- **PROBLEM STATEMENT**
Every line below that holds the string "lean" must be copied.

- **TASK DATA**
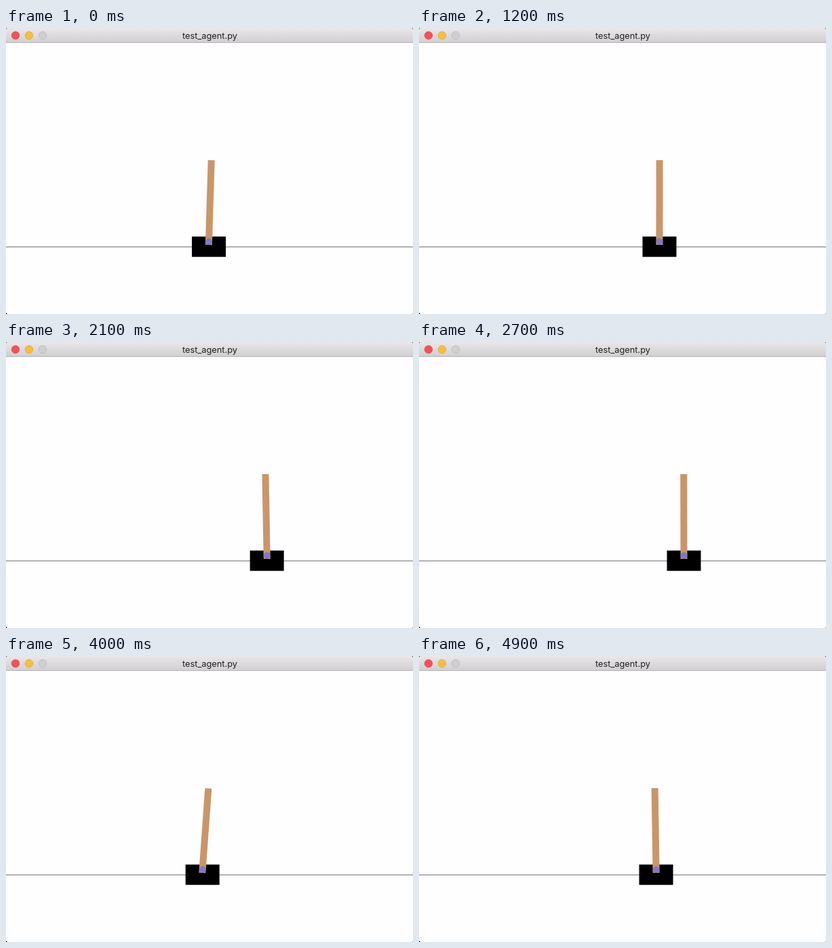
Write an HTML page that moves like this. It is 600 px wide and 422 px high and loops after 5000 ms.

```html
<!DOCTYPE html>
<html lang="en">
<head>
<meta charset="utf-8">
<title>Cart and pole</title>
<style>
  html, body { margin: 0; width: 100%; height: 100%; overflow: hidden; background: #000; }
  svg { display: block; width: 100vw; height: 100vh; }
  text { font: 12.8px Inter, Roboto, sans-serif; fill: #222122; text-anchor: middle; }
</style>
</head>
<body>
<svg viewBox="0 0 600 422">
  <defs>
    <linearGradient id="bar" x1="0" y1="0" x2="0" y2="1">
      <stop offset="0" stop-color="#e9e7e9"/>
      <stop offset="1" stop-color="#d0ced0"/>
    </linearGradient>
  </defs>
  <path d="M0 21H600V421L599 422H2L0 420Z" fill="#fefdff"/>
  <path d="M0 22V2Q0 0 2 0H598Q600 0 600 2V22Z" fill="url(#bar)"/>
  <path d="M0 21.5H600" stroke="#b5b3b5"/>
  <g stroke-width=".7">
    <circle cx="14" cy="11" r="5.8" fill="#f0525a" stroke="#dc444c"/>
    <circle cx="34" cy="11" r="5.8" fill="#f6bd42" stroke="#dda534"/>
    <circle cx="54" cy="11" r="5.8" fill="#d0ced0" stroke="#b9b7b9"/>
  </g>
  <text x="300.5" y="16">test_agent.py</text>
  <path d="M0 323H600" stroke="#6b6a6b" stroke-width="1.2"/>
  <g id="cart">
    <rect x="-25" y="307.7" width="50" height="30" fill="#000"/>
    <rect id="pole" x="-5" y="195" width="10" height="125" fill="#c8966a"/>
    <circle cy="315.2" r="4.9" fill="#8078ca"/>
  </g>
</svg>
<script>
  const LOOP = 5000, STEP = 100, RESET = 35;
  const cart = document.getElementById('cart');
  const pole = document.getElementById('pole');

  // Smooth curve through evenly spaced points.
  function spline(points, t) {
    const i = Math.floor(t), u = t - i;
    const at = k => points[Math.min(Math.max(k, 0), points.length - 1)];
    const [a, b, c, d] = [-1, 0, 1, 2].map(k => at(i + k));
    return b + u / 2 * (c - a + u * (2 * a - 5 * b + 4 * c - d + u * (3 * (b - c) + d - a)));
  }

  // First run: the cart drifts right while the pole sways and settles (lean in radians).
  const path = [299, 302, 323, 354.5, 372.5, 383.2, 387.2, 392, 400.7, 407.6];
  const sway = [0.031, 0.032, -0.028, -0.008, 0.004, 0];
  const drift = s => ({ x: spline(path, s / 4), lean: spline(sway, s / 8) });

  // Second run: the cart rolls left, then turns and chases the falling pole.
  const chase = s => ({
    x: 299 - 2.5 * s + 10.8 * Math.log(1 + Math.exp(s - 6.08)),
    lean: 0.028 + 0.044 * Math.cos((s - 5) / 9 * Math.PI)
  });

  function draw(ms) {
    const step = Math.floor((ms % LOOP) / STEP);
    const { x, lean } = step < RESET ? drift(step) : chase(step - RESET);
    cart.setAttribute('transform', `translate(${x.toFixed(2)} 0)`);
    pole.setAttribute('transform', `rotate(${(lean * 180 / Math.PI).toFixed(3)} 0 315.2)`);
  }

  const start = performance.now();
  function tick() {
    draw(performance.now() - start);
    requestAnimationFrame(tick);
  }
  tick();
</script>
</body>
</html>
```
...
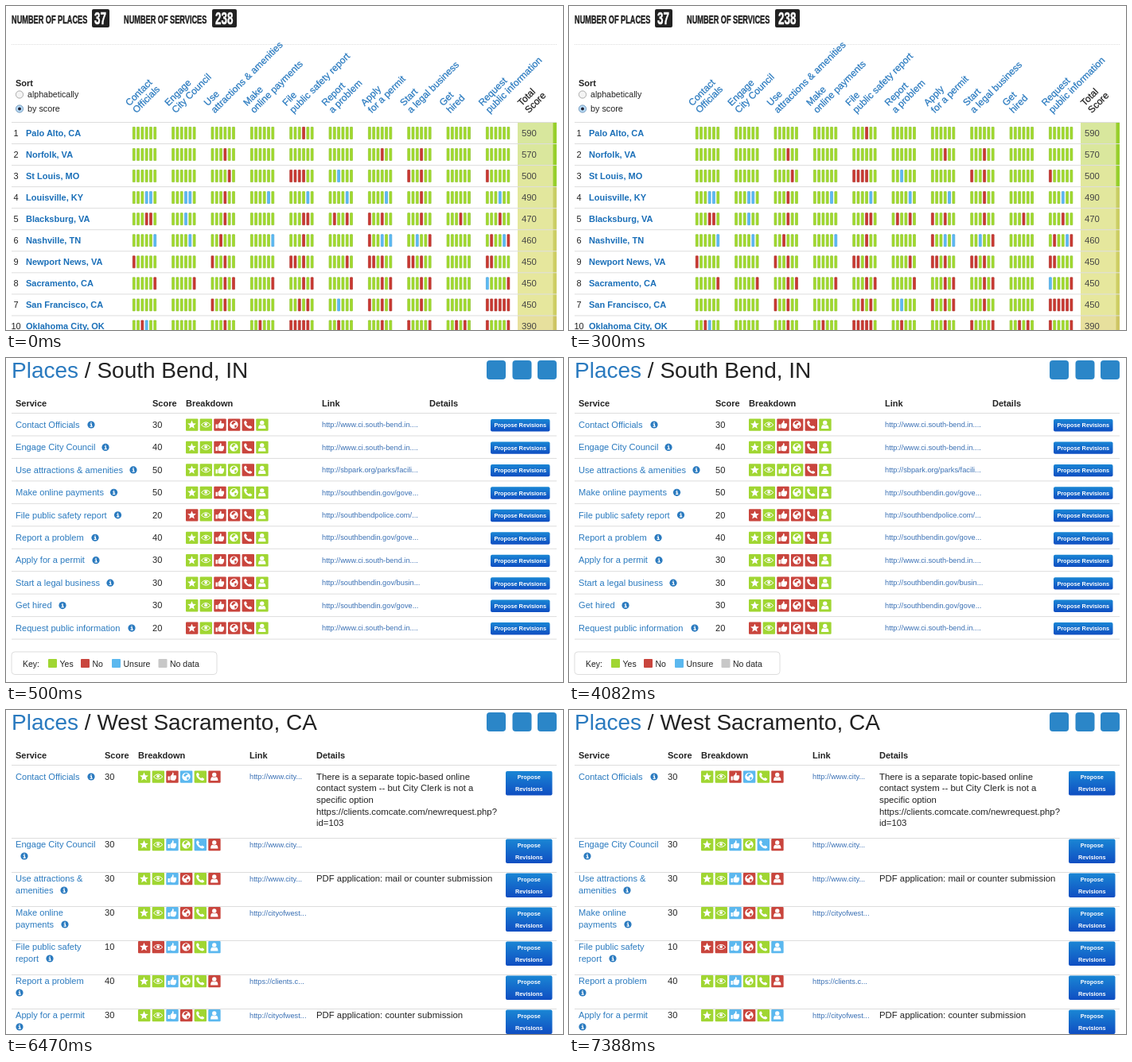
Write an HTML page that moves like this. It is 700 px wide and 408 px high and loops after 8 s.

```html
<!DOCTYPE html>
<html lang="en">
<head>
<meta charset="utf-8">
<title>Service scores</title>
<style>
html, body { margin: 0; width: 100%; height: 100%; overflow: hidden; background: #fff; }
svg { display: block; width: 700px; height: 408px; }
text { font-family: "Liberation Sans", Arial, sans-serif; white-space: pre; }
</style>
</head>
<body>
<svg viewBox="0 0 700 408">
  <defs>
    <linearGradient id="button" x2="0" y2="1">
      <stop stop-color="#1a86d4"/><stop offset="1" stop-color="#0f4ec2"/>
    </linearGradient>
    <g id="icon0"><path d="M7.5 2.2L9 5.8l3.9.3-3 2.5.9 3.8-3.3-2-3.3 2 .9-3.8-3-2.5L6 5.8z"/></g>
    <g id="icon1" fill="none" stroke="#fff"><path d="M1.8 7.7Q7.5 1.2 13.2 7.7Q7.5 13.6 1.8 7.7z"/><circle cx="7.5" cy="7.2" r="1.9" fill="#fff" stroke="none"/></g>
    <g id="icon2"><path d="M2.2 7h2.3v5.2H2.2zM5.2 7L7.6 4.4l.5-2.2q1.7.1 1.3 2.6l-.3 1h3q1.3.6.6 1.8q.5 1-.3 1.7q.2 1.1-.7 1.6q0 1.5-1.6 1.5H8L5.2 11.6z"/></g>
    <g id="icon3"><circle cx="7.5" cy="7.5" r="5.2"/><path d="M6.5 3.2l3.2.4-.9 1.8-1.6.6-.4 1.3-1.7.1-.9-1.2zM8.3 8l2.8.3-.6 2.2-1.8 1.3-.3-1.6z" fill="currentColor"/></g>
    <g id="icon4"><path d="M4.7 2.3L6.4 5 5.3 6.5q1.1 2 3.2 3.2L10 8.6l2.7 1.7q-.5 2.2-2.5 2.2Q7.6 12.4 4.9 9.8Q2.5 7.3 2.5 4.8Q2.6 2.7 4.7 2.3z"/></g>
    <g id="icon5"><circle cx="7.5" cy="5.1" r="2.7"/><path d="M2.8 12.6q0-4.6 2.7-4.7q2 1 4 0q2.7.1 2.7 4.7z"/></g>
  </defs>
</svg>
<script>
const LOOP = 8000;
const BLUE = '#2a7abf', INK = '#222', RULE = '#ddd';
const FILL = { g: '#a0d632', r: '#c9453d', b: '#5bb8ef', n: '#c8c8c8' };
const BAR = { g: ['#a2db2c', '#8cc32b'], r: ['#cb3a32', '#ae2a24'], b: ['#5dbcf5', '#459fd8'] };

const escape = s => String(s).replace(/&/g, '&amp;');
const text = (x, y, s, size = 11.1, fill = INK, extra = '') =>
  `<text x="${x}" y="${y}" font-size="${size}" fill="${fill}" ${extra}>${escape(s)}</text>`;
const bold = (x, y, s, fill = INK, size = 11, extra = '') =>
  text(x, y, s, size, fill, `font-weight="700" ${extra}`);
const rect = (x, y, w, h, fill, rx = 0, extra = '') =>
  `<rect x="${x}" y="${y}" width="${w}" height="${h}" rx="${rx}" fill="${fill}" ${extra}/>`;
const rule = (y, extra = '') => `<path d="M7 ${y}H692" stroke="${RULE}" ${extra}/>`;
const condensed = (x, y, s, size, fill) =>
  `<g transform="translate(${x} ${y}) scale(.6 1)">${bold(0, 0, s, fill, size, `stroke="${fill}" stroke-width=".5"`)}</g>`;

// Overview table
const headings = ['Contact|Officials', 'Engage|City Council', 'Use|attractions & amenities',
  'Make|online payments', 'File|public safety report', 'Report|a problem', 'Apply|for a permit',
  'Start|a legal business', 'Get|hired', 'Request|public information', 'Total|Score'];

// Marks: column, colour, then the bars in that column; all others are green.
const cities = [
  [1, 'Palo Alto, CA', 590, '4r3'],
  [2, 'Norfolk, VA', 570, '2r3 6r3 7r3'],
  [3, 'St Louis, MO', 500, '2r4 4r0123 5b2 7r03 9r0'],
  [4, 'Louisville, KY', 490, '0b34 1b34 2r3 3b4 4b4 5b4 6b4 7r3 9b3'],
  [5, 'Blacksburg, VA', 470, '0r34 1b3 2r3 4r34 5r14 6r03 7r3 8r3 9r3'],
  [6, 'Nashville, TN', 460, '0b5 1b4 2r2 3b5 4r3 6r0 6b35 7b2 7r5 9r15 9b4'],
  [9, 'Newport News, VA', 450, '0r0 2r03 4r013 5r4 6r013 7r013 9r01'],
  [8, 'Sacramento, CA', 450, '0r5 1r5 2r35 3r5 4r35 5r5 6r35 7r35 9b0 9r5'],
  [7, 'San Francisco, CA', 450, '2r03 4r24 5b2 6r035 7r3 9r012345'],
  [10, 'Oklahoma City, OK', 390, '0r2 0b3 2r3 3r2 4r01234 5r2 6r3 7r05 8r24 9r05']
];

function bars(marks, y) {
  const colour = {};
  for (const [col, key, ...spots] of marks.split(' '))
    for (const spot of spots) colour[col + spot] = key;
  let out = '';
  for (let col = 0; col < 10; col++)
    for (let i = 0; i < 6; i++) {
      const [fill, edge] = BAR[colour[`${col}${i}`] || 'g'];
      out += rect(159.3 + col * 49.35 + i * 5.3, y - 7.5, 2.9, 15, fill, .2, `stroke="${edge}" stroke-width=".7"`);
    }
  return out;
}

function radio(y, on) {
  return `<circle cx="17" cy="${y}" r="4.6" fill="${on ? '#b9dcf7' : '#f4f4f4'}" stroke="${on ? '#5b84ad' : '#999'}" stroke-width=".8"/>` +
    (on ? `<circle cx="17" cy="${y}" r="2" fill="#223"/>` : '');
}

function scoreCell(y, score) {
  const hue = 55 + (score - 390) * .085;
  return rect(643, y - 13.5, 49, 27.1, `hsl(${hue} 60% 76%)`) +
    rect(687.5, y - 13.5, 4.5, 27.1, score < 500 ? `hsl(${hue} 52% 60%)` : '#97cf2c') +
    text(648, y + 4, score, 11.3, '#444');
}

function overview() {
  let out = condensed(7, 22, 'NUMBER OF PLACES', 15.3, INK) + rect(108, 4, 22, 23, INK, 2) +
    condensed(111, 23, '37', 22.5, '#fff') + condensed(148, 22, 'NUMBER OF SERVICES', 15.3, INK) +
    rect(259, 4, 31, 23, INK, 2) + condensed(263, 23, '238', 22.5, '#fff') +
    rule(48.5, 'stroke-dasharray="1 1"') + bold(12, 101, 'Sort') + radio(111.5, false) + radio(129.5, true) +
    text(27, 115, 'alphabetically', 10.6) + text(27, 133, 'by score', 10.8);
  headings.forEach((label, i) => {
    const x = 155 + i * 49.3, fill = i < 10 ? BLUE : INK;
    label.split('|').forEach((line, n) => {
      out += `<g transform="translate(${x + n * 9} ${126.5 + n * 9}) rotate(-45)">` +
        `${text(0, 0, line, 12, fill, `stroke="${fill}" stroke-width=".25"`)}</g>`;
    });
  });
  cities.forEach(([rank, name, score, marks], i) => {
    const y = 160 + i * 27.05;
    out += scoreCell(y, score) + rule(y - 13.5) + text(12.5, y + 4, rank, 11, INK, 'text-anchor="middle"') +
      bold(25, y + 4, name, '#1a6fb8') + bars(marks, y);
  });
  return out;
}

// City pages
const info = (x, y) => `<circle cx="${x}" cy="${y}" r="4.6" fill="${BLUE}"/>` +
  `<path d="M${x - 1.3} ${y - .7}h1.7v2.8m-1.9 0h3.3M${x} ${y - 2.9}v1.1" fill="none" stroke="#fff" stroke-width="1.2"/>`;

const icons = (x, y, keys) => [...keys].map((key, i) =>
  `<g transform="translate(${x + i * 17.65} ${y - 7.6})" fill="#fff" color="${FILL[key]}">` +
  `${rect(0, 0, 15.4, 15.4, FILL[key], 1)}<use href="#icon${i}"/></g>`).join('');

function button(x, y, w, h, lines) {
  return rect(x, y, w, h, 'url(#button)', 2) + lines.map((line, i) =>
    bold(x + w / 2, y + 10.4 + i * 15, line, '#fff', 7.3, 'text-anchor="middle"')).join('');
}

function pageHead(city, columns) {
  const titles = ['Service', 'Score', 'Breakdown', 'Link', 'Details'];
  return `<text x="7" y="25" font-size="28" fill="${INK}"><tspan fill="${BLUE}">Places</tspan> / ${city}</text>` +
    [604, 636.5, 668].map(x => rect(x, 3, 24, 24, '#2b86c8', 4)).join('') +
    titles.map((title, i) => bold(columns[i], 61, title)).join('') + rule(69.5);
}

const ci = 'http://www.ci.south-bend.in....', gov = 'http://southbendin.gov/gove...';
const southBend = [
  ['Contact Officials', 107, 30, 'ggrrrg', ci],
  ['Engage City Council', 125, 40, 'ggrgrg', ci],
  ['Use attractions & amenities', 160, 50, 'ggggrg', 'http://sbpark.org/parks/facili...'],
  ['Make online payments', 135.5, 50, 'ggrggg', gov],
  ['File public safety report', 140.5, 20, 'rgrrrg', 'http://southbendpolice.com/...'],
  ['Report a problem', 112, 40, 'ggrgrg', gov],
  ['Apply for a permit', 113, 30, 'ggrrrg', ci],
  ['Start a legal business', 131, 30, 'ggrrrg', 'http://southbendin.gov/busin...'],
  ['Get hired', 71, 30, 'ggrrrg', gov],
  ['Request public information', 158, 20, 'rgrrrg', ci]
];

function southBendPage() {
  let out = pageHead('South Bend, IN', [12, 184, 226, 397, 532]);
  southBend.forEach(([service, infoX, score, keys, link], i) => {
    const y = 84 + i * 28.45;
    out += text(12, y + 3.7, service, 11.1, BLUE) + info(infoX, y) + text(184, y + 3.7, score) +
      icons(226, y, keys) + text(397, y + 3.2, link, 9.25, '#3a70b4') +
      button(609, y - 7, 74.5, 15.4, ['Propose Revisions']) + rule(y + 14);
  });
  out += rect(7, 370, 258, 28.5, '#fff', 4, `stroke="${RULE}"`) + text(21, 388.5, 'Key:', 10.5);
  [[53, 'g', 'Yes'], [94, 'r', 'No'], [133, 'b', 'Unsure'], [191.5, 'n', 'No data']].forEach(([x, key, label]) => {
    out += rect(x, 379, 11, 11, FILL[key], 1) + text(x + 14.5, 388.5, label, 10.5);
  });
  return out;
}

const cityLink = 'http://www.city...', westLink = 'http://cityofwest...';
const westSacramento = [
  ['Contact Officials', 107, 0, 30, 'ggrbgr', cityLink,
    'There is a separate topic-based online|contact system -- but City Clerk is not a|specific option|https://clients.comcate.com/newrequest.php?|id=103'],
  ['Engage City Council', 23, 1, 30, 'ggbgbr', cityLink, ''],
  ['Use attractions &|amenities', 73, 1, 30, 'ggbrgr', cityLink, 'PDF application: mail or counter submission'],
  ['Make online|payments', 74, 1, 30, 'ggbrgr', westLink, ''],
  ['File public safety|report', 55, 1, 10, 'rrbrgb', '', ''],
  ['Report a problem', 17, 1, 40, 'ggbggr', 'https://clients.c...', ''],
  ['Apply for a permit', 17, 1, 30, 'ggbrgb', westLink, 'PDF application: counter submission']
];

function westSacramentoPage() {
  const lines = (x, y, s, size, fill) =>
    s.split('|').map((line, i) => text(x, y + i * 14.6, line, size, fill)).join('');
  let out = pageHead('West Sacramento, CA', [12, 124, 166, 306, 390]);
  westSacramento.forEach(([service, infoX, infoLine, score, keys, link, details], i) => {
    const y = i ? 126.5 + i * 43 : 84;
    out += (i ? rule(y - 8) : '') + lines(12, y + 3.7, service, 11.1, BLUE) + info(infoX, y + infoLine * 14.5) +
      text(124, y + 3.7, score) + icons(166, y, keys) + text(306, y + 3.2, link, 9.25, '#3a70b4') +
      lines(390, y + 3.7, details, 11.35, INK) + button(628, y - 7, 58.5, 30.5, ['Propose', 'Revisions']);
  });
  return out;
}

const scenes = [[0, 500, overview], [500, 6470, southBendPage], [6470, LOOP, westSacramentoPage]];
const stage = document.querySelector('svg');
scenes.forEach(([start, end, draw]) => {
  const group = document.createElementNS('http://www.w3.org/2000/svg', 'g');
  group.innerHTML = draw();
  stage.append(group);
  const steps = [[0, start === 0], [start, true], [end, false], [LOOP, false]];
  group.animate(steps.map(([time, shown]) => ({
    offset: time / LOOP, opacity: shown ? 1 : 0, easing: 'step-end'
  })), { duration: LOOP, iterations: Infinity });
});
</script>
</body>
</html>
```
---
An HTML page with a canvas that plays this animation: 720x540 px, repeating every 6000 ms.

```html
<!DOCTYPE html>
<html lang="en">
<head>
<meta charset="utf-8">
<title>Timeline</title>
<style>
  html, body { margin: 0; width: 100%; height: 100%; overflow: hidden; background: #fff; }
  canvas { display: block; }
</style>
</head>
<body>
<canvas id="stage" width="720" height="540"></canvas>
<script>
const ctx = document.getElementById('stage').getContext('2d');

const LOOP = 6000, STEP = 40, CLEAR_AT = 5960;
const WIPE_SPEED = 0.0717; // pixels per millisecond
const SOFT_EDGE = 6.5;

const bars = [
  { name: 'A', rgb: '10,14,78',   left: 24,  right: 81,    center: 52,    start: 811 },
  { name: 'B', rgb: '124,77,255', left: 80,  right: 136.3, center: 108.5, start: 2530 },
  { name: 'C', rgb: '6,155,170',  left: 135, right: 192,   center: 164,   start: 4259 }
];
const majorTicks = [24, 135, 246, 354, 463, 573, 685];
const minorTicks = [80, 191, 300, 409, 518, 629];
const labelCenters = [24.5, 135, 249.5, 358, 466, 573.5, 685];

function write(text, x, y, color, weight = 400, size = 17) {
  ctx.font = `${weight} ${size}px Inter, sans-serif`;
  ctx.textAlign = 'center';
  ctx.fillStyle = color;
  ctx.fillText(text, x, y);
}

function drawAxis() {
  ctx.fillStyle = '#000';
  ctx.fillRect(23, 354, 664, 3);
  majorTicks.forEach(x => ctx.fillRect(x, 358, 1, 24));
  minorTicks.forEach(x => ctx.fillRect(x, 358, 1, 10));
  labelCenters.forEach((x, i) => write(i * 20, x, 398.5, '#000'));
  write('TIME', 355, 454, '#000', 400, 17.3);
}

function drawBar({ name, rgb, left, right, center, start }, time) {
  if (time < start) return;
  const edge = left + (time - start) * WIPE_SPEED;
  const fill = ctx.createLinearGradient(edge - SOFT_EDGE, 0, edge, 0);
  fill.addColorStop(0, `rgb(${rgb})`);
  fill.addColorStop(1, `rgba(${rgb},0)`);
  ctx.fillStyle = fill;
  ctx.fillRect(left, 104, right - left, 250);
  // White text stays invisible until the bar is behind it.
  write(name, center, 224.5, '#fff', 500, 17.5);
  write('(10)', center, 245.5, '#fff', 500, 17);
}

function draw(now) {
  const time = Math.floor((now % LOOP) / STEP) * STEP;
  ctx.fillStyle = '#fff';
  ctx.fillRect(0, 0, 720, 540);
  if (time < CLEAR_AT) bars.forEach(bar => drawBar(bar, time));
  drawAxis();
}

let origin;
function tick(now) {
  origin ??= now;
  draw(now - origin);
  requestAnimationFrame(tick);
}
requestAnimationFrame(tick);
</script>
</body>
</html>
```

- **ANSWER SPACE**
  // First run: the cart drifts right while the pole sways and settles (lean in radians).
  const drift = s => ({ x: spline(path, s / 4), lean: spline(sway, s / 8) });
    lean: 0.028 + 0.044 * Math.cos((s - 5) / 9 * Math.PI)
    const { x, lean } = step < RESET ? drift(step) : chase(step - RESET);
    pole.setAttribute('transform', `rotate(${(lean * 180 / Math.PI).toFixed(3)} 0 315.2)`);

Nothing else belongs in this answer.